“It’s so hard to know what exactly is going to happen on these situations. I’ve dealt with about three of these really monster fires like this, and every one of them ends up different. It’s just hard to predict, and it all depends on rain.”
The rains causing significant worry for Hepworth are the monsoonal ones that often bring heavy but localized storms that drop a lot of rain in a small area all at once. He expects those in August.
The full impact of those storms, he said, depends on where the cells hit on the mountain. In the right place, those storms could create resource-damaging ash flows from the burned areas along the three major tributaries that feed into the lake. While all three burned with some severity, he said it’s hard to say how much ash could come down each one.
“If it’s not too much, the fish will just move out of the way,” Hepworth said. “They’ll be fine, no big deal this year. If it’s a lot, if it really piles up through that whole lake, it could have negative effects and it could kill fish.”
In large enough concentrations, ash makes it difficult for fish to process oxygen and could even clog their gills. In the long term, the ash could react with the already-high nutrient load in the lake to create algae blooms, such as blue-green algae that can be toxic to fish.
“Those are things I’m worried about, but it is really hard to predict these things,” Hepworth said.
The DWR is working with the U.S. Forest Service and other state agencies in areas where the fire is out and things have cooled off.
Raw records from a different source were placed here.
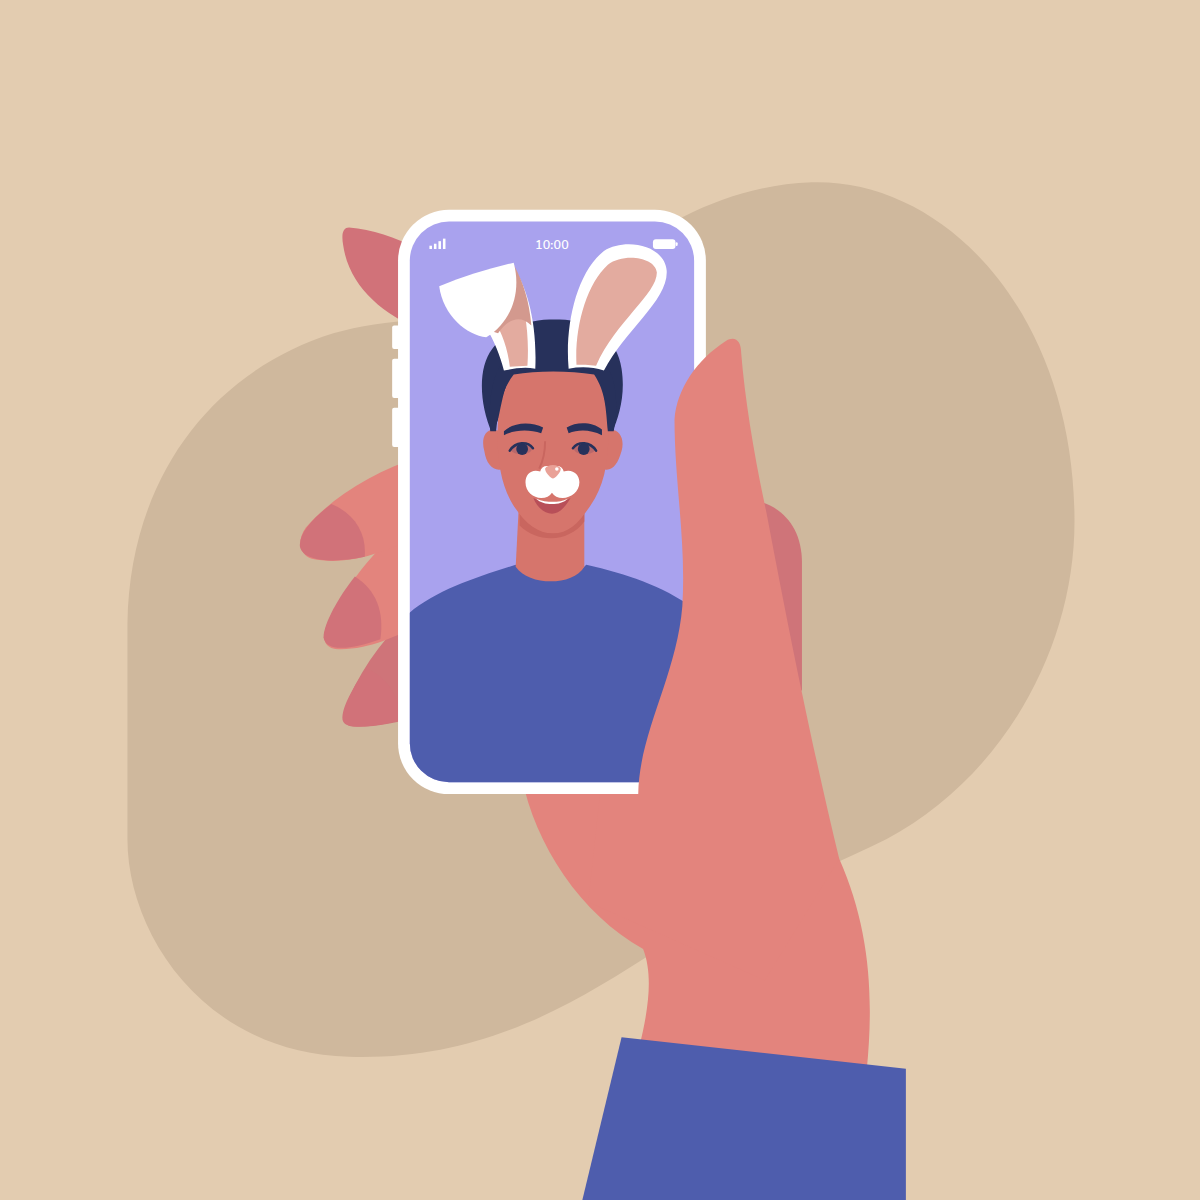
<!DOCTYPE html>
<html lang="en">
<head>
<meta charset="utf-8">
<title>Bunny face filter</title>
<link rel="stylesheet" href="https://fonts.googleapis.com/css2?family=Nunito+Sans:wght@400;600&display=swap">
<style>
:root{
  --sand:#e3ccb0;
  --sand-shade:#cfb89d;
  --screen:#a9a2ee;
  --white:#ffffff;
  --blue:#4e5dad;
  --navy:#27315b;
  --skin:#e3847d;
  --skin-shade:#cf7479;
  --nail:#d17279;
  --face:#d6756c;
  --face-shade:#c9665f;
  --ear-pink:#e3ab9f;
  --ear-shade:#d3998e;
}
*{margin:0;padding:0;box-sizing:border-box}
html,body{width:1200px;height:1200px;overflow:hidden;background:var(--sand)}
.artboard{display:block;width:1200px;height:1200px}
.blob{fill:var(--sand-shade)}
.skin{fill:var(--skin)}
.skin-shade{fill:var(--skin-shade)}
.nail{fill:var(--nail)}
.sleeve,.sweater{fill:var(--blue)}
.case,.button,.status,.ear-outer,.muzzle{fill:var(--white)}
.screen{fill:var(--screen)}
.hair,.brow{fill:var(--navy)}
.face{fill:var(--face)}
.neck-shadow{fill:var(--face-shade)}
.ear-inner{fill:var(--ear-pink)}
.ear-fold{fill:var(--ear-shade)}
.clock{font:600 6.4px "Nunito Sans",sans-serif;fill:var(--white);text-anchor:middle;letter-spacing:.1px}
</style>
</head>
<body>
<svg class="artboard" viewBox="0 0 612 612" role="img" aria-label="Hand holding a phone that shows a man with a bunny face filter">
  <defs>
    <clipPath id="screen-clip"><rect x="209" y="113" width="145" height="286" rx="20"/></clipPath>
    <g id="eye">
      <path d="M-5.6 .6C-3-3.4 2.6-3.6 5.4-.2 4.6 3.2-3.2 3.8-5.6.6Z" fill="#b9686b"/>
      <circle cx=".3" cy="0" r="3" fill="#27315b"/>
      <path d="M-6 .8C-3-3.8 3-4 5.8-.4" fill="none" stroke="#27315b" stroke-width="1.3" stroke-linecap="round"/>
    </g>
  </defs>

  <path class="blob" d="M65 318C66 246 106 190 170 170C206 159 252 166 293 143C330 122 362 95 414 93C482 91 548 160 548 266C548 330 512 396 452 428C410 449 376 458 336 484C290 514 244 541 178 539C104 537 65 476 65 428Z"/>

  <g id="fingers">
    <path class="nail" d="M178 116C190 117 201 121 214 127V168C195 160 178 146 175 125C174 119 175 116 178 116Z"/>
    <path class="skin-shade" d="M214 309C198 322 186 338 178 356C174 365 174 370 180 370.500C190 371 202 369 214 365Z"/>
    <path class="nail" d="M187 341C180 350 173 363 175 368C177 373 196 370 205 367C203 354 197 345 187 341Z"/>
    <path class="skin" d="M214 262C194 276 178 296 167 318C164 325 165 330 171 331C186 332 202 325 214 318Z"/>
    <path class="nail" d="M181 294C173 304 165 318 165 325C166 333 180 331 194 326C196 312 192 301 181 294Z"/>
    <path class="skin" d="M214 233C192 240 170 253 156 269C151 276 153 283 159 285C178 289 198 281 214 273Z"/>
    <path class="nail" d="M169 257C160 264 152 272 153 279C155 287 172 287 186 284C187 272 181 262 169 257Z"/>
  </g>

  <path class="skin-shade" d="M350 256H388C401 260 409 271 409 287V352L360 380Z"/>
  <path class="skin" d="M266 396C273 431 296 466 328 484C333 497 331 514 326 534L442 546C446 506 443 472 428 438L360 360Z"/>

  <g id="phone">
    <rect class="button" x="200" y="166" width="6" height="12" rx="1"/>
    <rect class="button" x="200" y="183" width="6" height="20" rx="1"/>
    <rect class="button" x="200" y="208" width="6" height="20" rx="1"/>
    <rect class="case" x="203" y="107" width="157" height="298" rx="26"/>
    <rect class="screen" x="209" y="113" width="145" height="286" rx="20"/>

    <g id="portrait" clip-path="url(#screen-clip)">
      <path class="sweater" d="M205 316C219 302 241 295 263 288C272 297 290 298 299 288C321 293 339 299 358 313V402H205Z"/>
      <path class="face" d="M265 250H298V289C292 299 270 299 263 289Z"/>
      <path class="neck-shadow" d="M265 262C273 273 289 274 298 262V266C290 277 274 277 265 268Z"/>
      <path class="hair" d="M251 221C244 205 244 187 251 178C258 168 270 162 283 163C300 162 315 172 317 188C319 201 316 212 312 221L300 196H262Z"/>
      <path class="face" d="M255 220C248 217 245 223 247 230C248 237 252 241 257 239ZM308 220C315 217 319 223 317 230C315 237 312 241 307 239Z"/>
      <path class="face" d="M254 214C256 205 257 197 261 191C274 187 292 187 304 191C308 198 309 206 310 214C311 232 309 247 301 258C295 267 290 272 282 272C274 272 268 267 262 258C255 247 253 232 254 214Z"/>
      <path class="hair" d="M250 220C249 203 251 188 260 181H304C314 188 316 203 313 220H310C309 209 309 200 303 191C290 189 274 189 262 191C255 200 254 211 253 220Z"/>
      <path class="brow" d="M257 220C262 215 271 215 277 218L276 221C270 219 263 219 257 222ZM289 218C294 215 302 215 307 219V222C301 219 295 219 290 221Z"/>
      <use href="#eye" x="266" y="229"/>
      <use href="#eye" transform="translate(298 229) scale(-1 1)"/>
      <path d="M278 225C278 231 277 235 275 239" fill="none" stroke="#c9665f" stroke-width="1"/>
      <path d="M272 254C278 257 286 257 291 254C288 259 285 262 281.500 262C278 262 274 259 272 254Z" fill="#b84f58"/>
      <path d="M273.500 254.300C279 256.500 285 256.500 289.500 254.300C286 258 277 258 273.500 254.300Z" fill="#fff"/>
      <path class="muzzle" d="M281.500 238C285 237 287 238 287.500 240.500C292 239 295.500 242 295.500 246C295.500 251 291 254 287 254C284.500 254 282.600 253 281.500 251.300C280.400 253 278.500 254 276 254C272 254 268 251 268 246C268 242 271 239 275.500 240.500C276 238 278 237 281.500 238Z"/>
      <path d="M278 239C279 236.500 285 236.500 286 239C286 241 283 244 282 244C281 244 278 241 278 239Z" fill="#e9a197"/>
      <circle cx="284" cy="239.200" r=".9" fill="#fff"/>

      <g id="bunny-ears">
        <path class="ear-outer" d="M290 188C288 166 294 139 308 128C319 121 339 125 340 138C341 153 319 168 308 189C302 187 296 187 290 188Z"/>
        <path class="ear-inner" d="M294 186C293 167 299 145 310 135C318 129 334 131 335 139C335 150 314 164 304 186.500C300 186 297 186 294 186Z"/>
        <path class="ear-outer" d="M257 189C255 181 252 174 248 167L261 135C269 146 274 165 273 188C267 187 262 188 257 189Z"/>
        <path class="ear-inner" d="M260 187C259 178 256 170 252 163L263 144C268 156 270 171 269 186.500Z"/>
        <path class="ear-fold" d="M262 135C267 144 270 154 271 166C265 160 259 163 254 170L248 168Z"/>
        <path class="ear-outer" d="M224 146C236 141 249 137 262 134C266 149 261 164 248 172C238 171 226 161 224 146Z"/>
      </g>
    </g>

    <g id="status-bar" class="status">
      <rect x="219" y="125.300" width="1.300" height="1.700"/>
      <rect x="221.300" y="124.300" width="1.300" height="2.700"/>
      <rect x="223.600" y="123" width="1.300" height="4"/>
      <rect x="225.900" y="121.700" width="1.300" height="5.300"/>
      <text class="clock" x="281.500" y="127">10:00</text>
      <rect x="333" y="122" width="11.500" height="5" rx="1.500"/>
      <rect x="344.600" y="123.500" width="1" height="2" rx=".5"/>
    </g>
  </g>

  <path id="thumb" class="skin" d="M344 214C345 198 356 183 370 174C375 171 378 174 378 180C380 205 385 234 391 262C399 304 412 372 428 438L390 500L300 460L306 405H325.500C326 373 345 345 348 309C350 276 344 246 344 214Z"/>

  <path class="sleeve" d="M317 529L462 545V612H297Z"/>
</svg>
</body>
</html>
They are mapping the fire, evaluating its full impact and determining what rehabilitation efforts will be needed to jump-start recovery.
“Right immediately we’ll start with seeding and mulching, and all these things that will help, but none of those seeds will grow until you get some moisture on them,” Hepworth said.
That moisture, of course, has to come in the right amounts, just enough to stimulate seed growth but not enough to wash them away.
Hepworth said his No. 1 responsibility is to make sure Panguitch Lake and other nearby fisheries remain quality fishing destinations. But he faces a significant challenge and the possible loss of a popular fishery.
Freelance writer Doug Nielsen is a conservation educator for the Nevada Department of Wildlife. His “In the Outdoors” column, published Thursday in the Las Vegas Review-Journal, is not affiliated with or endorsed by the NDOW. Any opinions are his own. Find him on Facebook at @dougwritesoutdoors. He can be reached at firstname.lastname@example.org.